Effective Telephone Conferences
by Andrew Elowitt
(County Bar Update, August 2004, Vol. 24, No. 7)

Effective Telephone Conferences

By Andrew Elowitt, Law Practice Management Section Executive Committee. Elowitt is an organizational consultant and executive/professional coach with New Actions C+C, and has more than 20 years experience as a California lawyer. He can be reached at elowitt@newactions.com. The opinions expressed are his own.

Imagine sitting in a meeting wearing a blindfold. You can't see anybody else, and they can't see you. You don't know half the people in the meeting, so you're really not clear about who's saying what. You can't read what's written on the whiteboard, and, to make matters worse, cell phones ring throughout the meeting, and a radio plays off and on. As ridiculous as this imaginary meeting sounds, we often come close to re-creating it when we meet by telephone.

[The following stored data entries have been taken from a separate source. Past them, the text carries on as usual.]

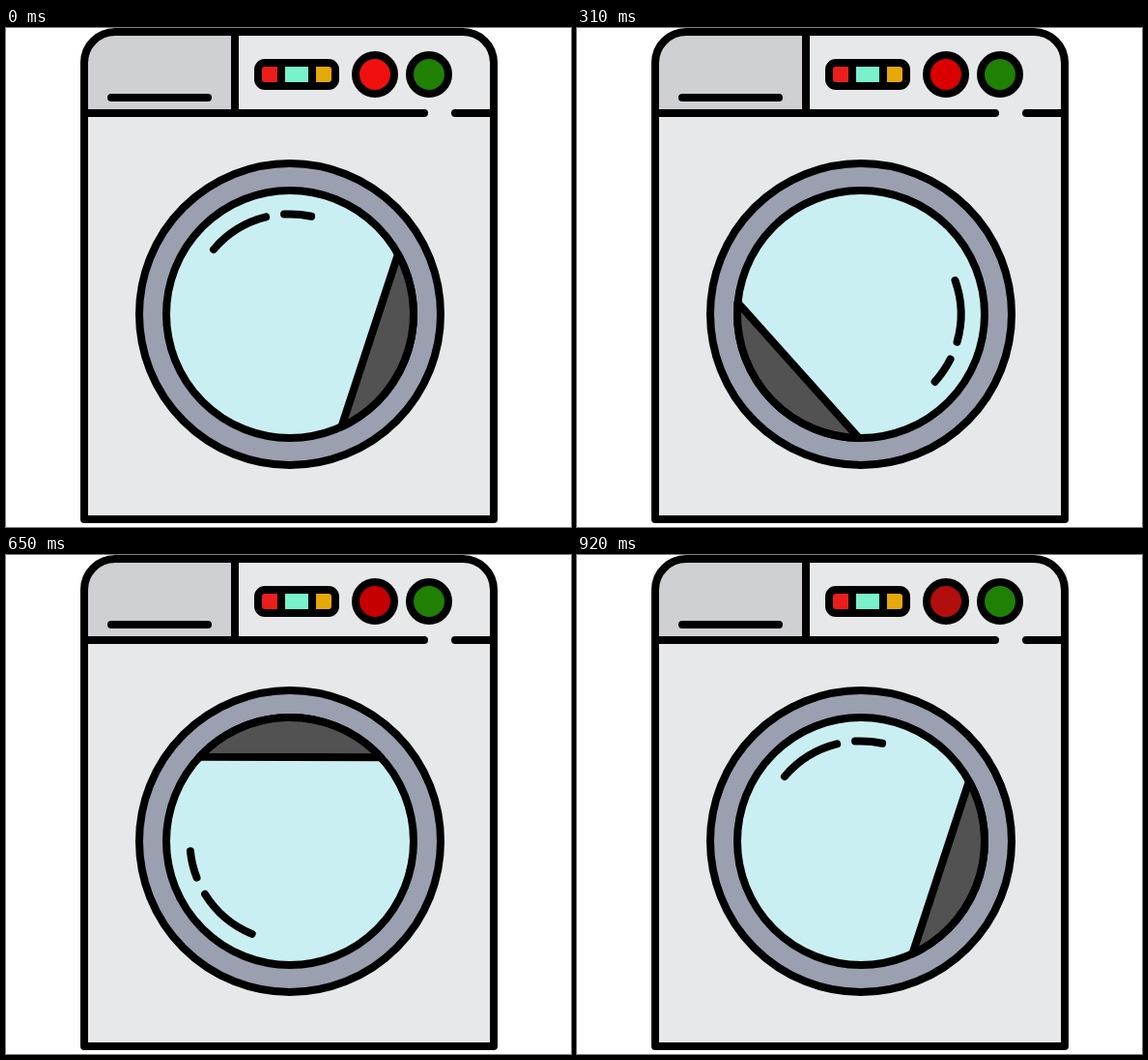
An HTML page with a canvas that plays this animation: 585x516 px, repeating every 950 ms.

```html
<!DOCTYPE html>
<html lang="en">
<head>
<meta charset="utf-8">
<title>Washing machine</title>
<style>
  html, body { margin: 0; width: 100%; height: 100%; overflow: hidden; background: #fff; }
  canvas { display: block; }
</style>
</head>
<body>
<canvas id="stage" width="585" height="516"></canvas>
<script>
const ctx = document.getElementById('stage').getContext('2d');
const TAU = Math.PI * 2;
const rad = deg => deg * Math.PI / 180;

const STEPS = 31;
const DRUM = { x: 294, y: 296, rim: 156, glass: 128 };
const LEVEL = 87;

// Two poses are held slightly longer than the others.
const holds = Array(STEPS).fill(30);
holds[9] = holds[13] = 40;
const LOOP = holds.reduce((sum, ms) => sum + ms, 0);

function stepAt(ms) {
  let rest = ms % LOOP;
  let step = 0;
  while (step < STEPS - 1 && rest >= holds[step]) rest -= holds[step++];
  return step;
}

function line(x1, y1, x2, y2) {
  ctx.beginPath();
  ctx.moveTo(x1, y1);
  ctx.lineTo(x2, y2);
  ctx.stroke();
}

function disc(x, y, r, fill) {
  ctx.beginPath();
  ctx.arc(x, y, r, 0, TAU);
  if (fill) {
    ctx.fillStyle = fill;
    ctx.fill();
  }
  ctx.stroke();
}

function box(x, y, w, h, fill) {
  ctx.fillStyle = fill;
  ctx.fillRect(x, y, w, h);
}

function drawCabinet() {
  const shell = new Path2D();
  shell.roundRect(81, 4, 424, 504, [32, 32, 0, 0]);

  ctx.save();
  ctx.clip(shell);
  box(81, 4, 424, 504, '#e6e8ea');
  box(81, 4, 156, 84, '#cfd0d4');
  ctx.restore();

  ctx.stroke(shell);
  line(237, 4, 237, 88);
  line(81, 88, 433, 88);
  line(465, 88, 505, 88);
  line(109, 72, 209, 72);
}

function drawDisplay() {
  box(261, 36, 24, 24, '#eb1f1a');
  box(285, 36, 32, 24, '#79f1cb');
  box(317, 36, 24, 24, '#e5a90a');
  line(285, 36, 285, 60);
  line(317, 36, 317, 60);
  ctx.beginPath();
  ctx.roundRect(261, 36, 80, 24, 7);
  ctx.stroke();
}

function drawKnobs(step) {
  const red = Math.round(240 - 62 * step / (STEPS - 1));
  const tint = Math.round(Math.max(0, 16 - 2.5 * step, 1.5 * (step - 21)));
  disc(382, 48, 20, `rgb(${red},${tint},${tint})`);
  disc(438, 48, 20, '#1f8003');
}

function drawDrum(step) {
  ctx.save();
  ctx.translate(DRUM.x, DRUM.y);
  disc(0, 0, DRUM.rim, '#9aa0b0');
  disc(0, 0, DRUM.glass, '#caeff2');

  ctx.rotate(rad(step * 360 / (STEPS - 1)));

  // The dark segment beyond the chord
  const half = Math.acos(LEVEL / DRUM.glass);
  const tilt = rad(18.15);
  ctx.beginPath();
  ctx.arc(0, 0, DRUM.glass, tilt - half, tilt + half);
  ctx.closePath();
  ctx.fillStyle = '#525252';
  ctx.fill();
  ctx.save();
  ctx.lineCap = 'butt';
  ctx.stroke();
  ctx.restore();

  for (const [from, to] of [[220.3, 256.1], [266.7, 282.3]]) {
    ctx.beginPath();
    ctx.arc(0, 0, 103.6, rad(from), rad(to));
    ctx.stroke();
  }
  ctx.restore();
}

function draw(ms) {
  const step = stepAt(ms);
  ctx.fillStyle = '#fff';
  ctx.fillRect(0, 0, 585, 516);
  ctx.strokeStyle = '#000';
  ctx.lineWidth = 8;
  ctx.lineCap = ctx.lineJoin = 'round';
  drawCabinet();
  drawDisplay();
  drawKnobs(step);
  drawDrum(step);
}

const start = performance.now();
function tick() {
  draw(performance.now() - start);
  requestAnimationFrame(tick);
}
tick();
</script>
</body>
</html>
```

Even though telephone conferences have become an essential part of the way we conduct business, we make them needlessly difficult. The following simple guidelines help compensate for the lack of physical attendance and ensure that telephone conferences are brief, clear, and productive.

Before the Call

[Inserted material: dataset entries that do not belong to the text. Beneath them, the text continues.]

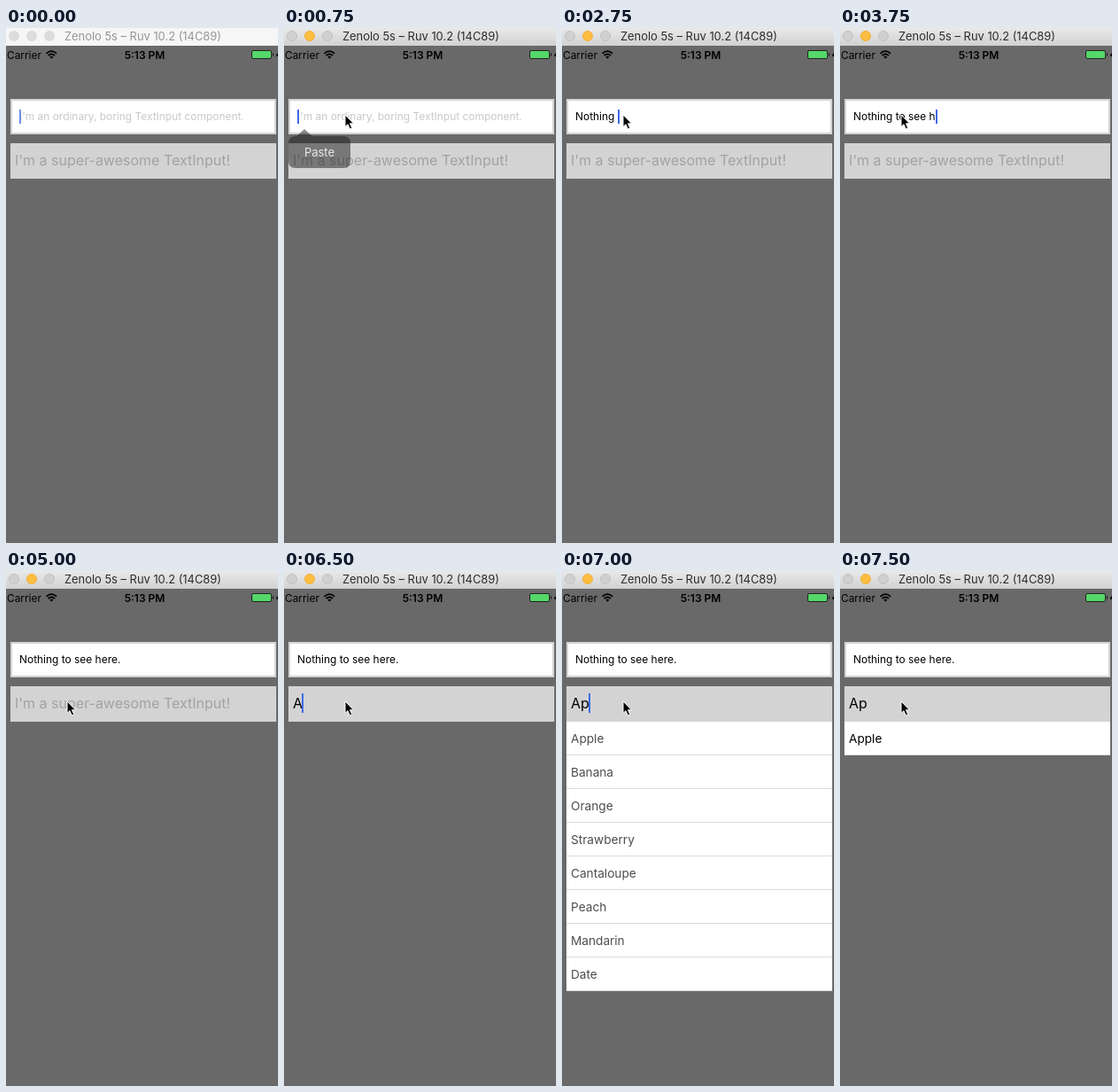
Write an HTML page that moves like this. It is 307 px wide and 581 px high and loops after 8000 ms.

```html
<!DOCTYPE html>
<html lang="en">
<head>
<meta charset="utf-8">
<title>Text inputs</title>
<style>
  html, body { margin: 0; width: 100%; height: 100%; overflow: hidden; }
  body { font-family: Inter, "Open Sans", sans-serif; color: #000; }
  #stage { position: relative; width: 307px; height: 581px; overflow: hidden; background: #696969; }
  #stage > * { position: absolute; }
  .bar { left: 0; top: 0; width: 307px; height: 20px; background: #f6f6f6; color: #969696; }
  .bar b { position: absolute; left: 0; width: 309px; text-align: center; font: 400 12.9px/19px Inter, sans-serif; }
  .bar i { position: absolute; top: 3px; width: 12px; height: 12px; border-radius: 50%; background: #dcdcdc; box-sizing: border-box; }
  .bar.active { background: linear-gradient(#e9e9e9, #d1d1d1); color: #2c2c2c; }
  .active i { background: #d0d0d0; border: 1px solid #c2c2c2; }
  .active i:nth-child(2) { background: #fdbd3f; border-color: #f0b03a; }
  .field { left: 5px; width: 300px; height: 40px; box-sizing: border-box; white-space: pre; }
  #one { top: 80px; background: #fff; border: 2px solid #d3d3d3; padding-left: 8px; font-size: 11.95px; line-height: 36px; }
  #two { top: 130px; background: #d3d3d3; padding-left: 5px; font-size: 16px; line-height: 39px; }
  .hint { color: #c9c9cd; }
  #two .hint { color: #a2a2a5; }
  .caret { display: inline-block; position: relative; width: 0; }
  .caret::after { content: ""; position: absolute; left: 0; width: 2px; background: #4069e6; }
  #one .caret::after { top: -12px; height: 16px; }
  #two .caret::after { top: -17px; left: -1px; height: 22px; }
  #list { left: 5px; top: 170px; width: 300px; background: #fff; font-size: 13.65px; }
  #list div { height: 38px; line-height: 38px; padding-left: 5px; box-sizing: border-box; border-bottom: 1px solid #dcdcdc; }
  #menu { left: 5px; top: 114px; }
  svg { display: block; overflow: visible; }
</style>
</head>
<body>
<div id="stage">
  <div class="bar" id="bar"><i style="left:3px"></i><i style="left:23px"></i><i style="left:43px"></i><b>Zenolo 5s – Ruv 10.2 (14C89)</b></div>
  <svg width="307" height="581" style="left:0;top:0">
    <text x="1" y="35" font-size="11.9">Carrier</text>
    <text x="156.5" y="35" font-size="12" font-weight="600" text-anchor="middle">5:13 PM</text>
    <g fill="none" stroke="#000" stroke-width="1.8">
      <path d="M45.5 28.8Q51.3 23.4 57.1 28.8M47.6 31.2Q51.3 27.8 55 31.2"/>
    </g>
    <path d="M49.2 32.6Q51.3 30.9 53.4 32.6L51.3 34.8Z"/>
    <rect x="277.5" y="25.5" width="22" height="9" rx="1.5" fill="#55d769" stroke="#222"/>
    <path d="M301 28.5h1v3h-1zM305 30l2-2v4h-2z" fill="#111"/>
  </svg>
  <div class="field" id="one"></div>
  <div class="field" id="two"></div>
  <div id="list"></div>
  <svg id="menu" width="70" height="44">
    <path d="M8 8H9.5L18 0L26.5 8H62Q70 8 70 16V36Q70 44 62 44H8Q0 44 0 36V16Q0 8 8 8Z" fill="#1d1d1d"/>
    <text x="35" y="31" font-size="13" fill="#fff" text-anchor="middle">Paste</text>
  </svg>
  <svg id="mouse" width="12" height="18" style="left:68.5px">
    <path d="M0 0V13.4L3 10.7L5.3 16L7.8 14.9L5.5 9.8H9.5Z" stroke="#fff" stroke-width="1"/>
  </svg>
</div>
<script>
const $ = id => document.getElementById(id);
const LOOP = 8000;
const FRUIT = ["Apple", "Banana", "Orange", "Strawberry", "Cantaloupe", "Peach", "Mandarin", "Date"];
const LINE = "Nothing to see here.";
const HINTS = { one: "I'm an ordinary, boring TextInput component.", two: "I'm a super-awesome TextInput!" };

// Each step changes part of the state at its time in ms; caret, menu and ink are opacities.
const steps = [
  [0, { active: false, one: 0, two: "", focus: "one", caret: 0.75, menu: 0, mouse: 0, rows: 0, ink: 1 }],
  [250, { mouse: 98 }],
  [500, { active: true, caret: 0 }],
  [750, { caret: 1, menu: 0.5 }],
  [1000, { menu: 0.92 }],
  [1250, { caret: 0 }],
  [1500, { one: 1, caret: 1, menu: 0.3 }],
  [1750, { one: 3, menu: 0 }],
  [2250, { one: 5 }],
  [2500, { one: 7 }],
  [2750, { one: 8 }],
  [3000, { one: 10 }],
  [3250, { one: 12 }],
  [3500, { one: 14 }],
  [3750, { one: 16 }],
  [4000, { one: 18 }],
  [4250, { one: 20 }],
  [5000, { caret: 0, mouse: 147 }],
  [5500, { caret: 1 }],
  [5750, { focus: "two" }],
  [6000, { caret: 0 }],
  [6250, { caret: 1 }],
  [6500, { two: "A" }],
  [6750, { two: "Ap", rows: 8, ink: 0.3 }],
  [7000, { ink: 0.7 }],
  [7250, { rows: 1, ink: 1 }],
  [7500, { caret: 0 }]
];

function drawField(id, text, s) {
  const caret = s.focus === id ? `<span class="caret" style="opacity:${s.caret}"></span>` : "";
  $(id).innerHTML = text ? text + caret : `${caret}<span class="hint">${HINTS[id]}</span>`;
}

function draw(s) {
  $("bar").className = s.active ? "bar active" : "bar";
  drawField("one", LINE.slice(0, s.one), s);
  drawField("two", s.two, s);
  $("list").innerHTML = FRUIT.slice(0, s.rows).map(f => `<div>${f}</div>`).join("");
  $("list").style.color = `rgba(0,0,0,${s.ink})`;
  $("menu").style.opacity = s.menu;
  $("mouse").style.top = s.mouse + "px";
  $("mouse").style.display = s.mouse ? "block" : "none";
}

let shown = -1;
const start = performance.now();
function tick() {
  const t = (performance.now() - start) % LOOP;
  const past = steps.filter(([at]) => at <= t);
  if (past.length !== shown) {
    shown = past.length;
    draw(Object.assign({}, ...past.map(p => p[1])));
  }
  requestAnimationFrame(tick);
}
tick();
</script>
</body>
</html>
```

Distribute an agenda to the call participants. When appropriate, request the participants' feedback on the agenda items. Should new items be added? Should existing items be deleted or reframed?

Distribute written materials early enough for participants to have a chance to review before (rather than during) the call.

Technical Considerations

When possible, use a landline for the best sound quality.

Cell phones and portable phones often cause static heard by all callers, even when the person on the cell or portable phone is not speaking.

Computer-Internet-based calls often create considerable problems for teleconference lines. 

Use your phone's "mute" button when not directly contributing to the discussion. This greatly reduces distracting background noise.

Don't use the "hold" button if your phone system plays music while you're away. The music will make it impossible for the other participants to continue the call.

Avoid using speakerphones unless multiple call participants are present at a single location. If a speakerphone is necessary, remember to use the "mute" button to minimize disruptions and background noise, especially during conversations between participants at that single location.

Silence the ringers on other phone lines, and turn off any cell phones, fax machines, computers, beepers, pagers, and call waiting features that might ring and distract during the call.

Do not use 3-way calling. It often degrades the quality of the teleconference line.

Beginning the Call

Call in on time. Late arrivals can be disruptive.

Identify yourself when calling in unless the conference has already begun.

After allowing participants three to five minutes to call in, the chairperson or moderator should recap who is on the call and ask if anyone else has joined. (Taking roll is an alternative to this.)

If participants need to leave the call early, announce this at the beginning of the call.

During the Call

Before speaking, always introduce yourself by name. ("This is Bob. I think it's time we ...")

If asking a question of someone, state the person's name at the start of the question to ensure that you capture attention. ("Bob, this is Jean. What did you mean by ... ?") 

If you must leave the call for a brief moment, leave your "mute" button on, and come back as soon as possible. If you must leave the call for a longer period of time, let the others know when you leave and when you will return.

If you must leave the call early, hang up without interrupting the conversation; however, it's best to let others know this at the beginning of the call.

Sometimes words need to compensate for the absence of visual cues such as facial expressions and posture. ("Since I can't see you, I don't know how you're reacting to what I just proposed. What did you think of my idea?")

Stay focused on the conversation. Avoid doing other things such as multitasking, opening e-mail, or moving papers.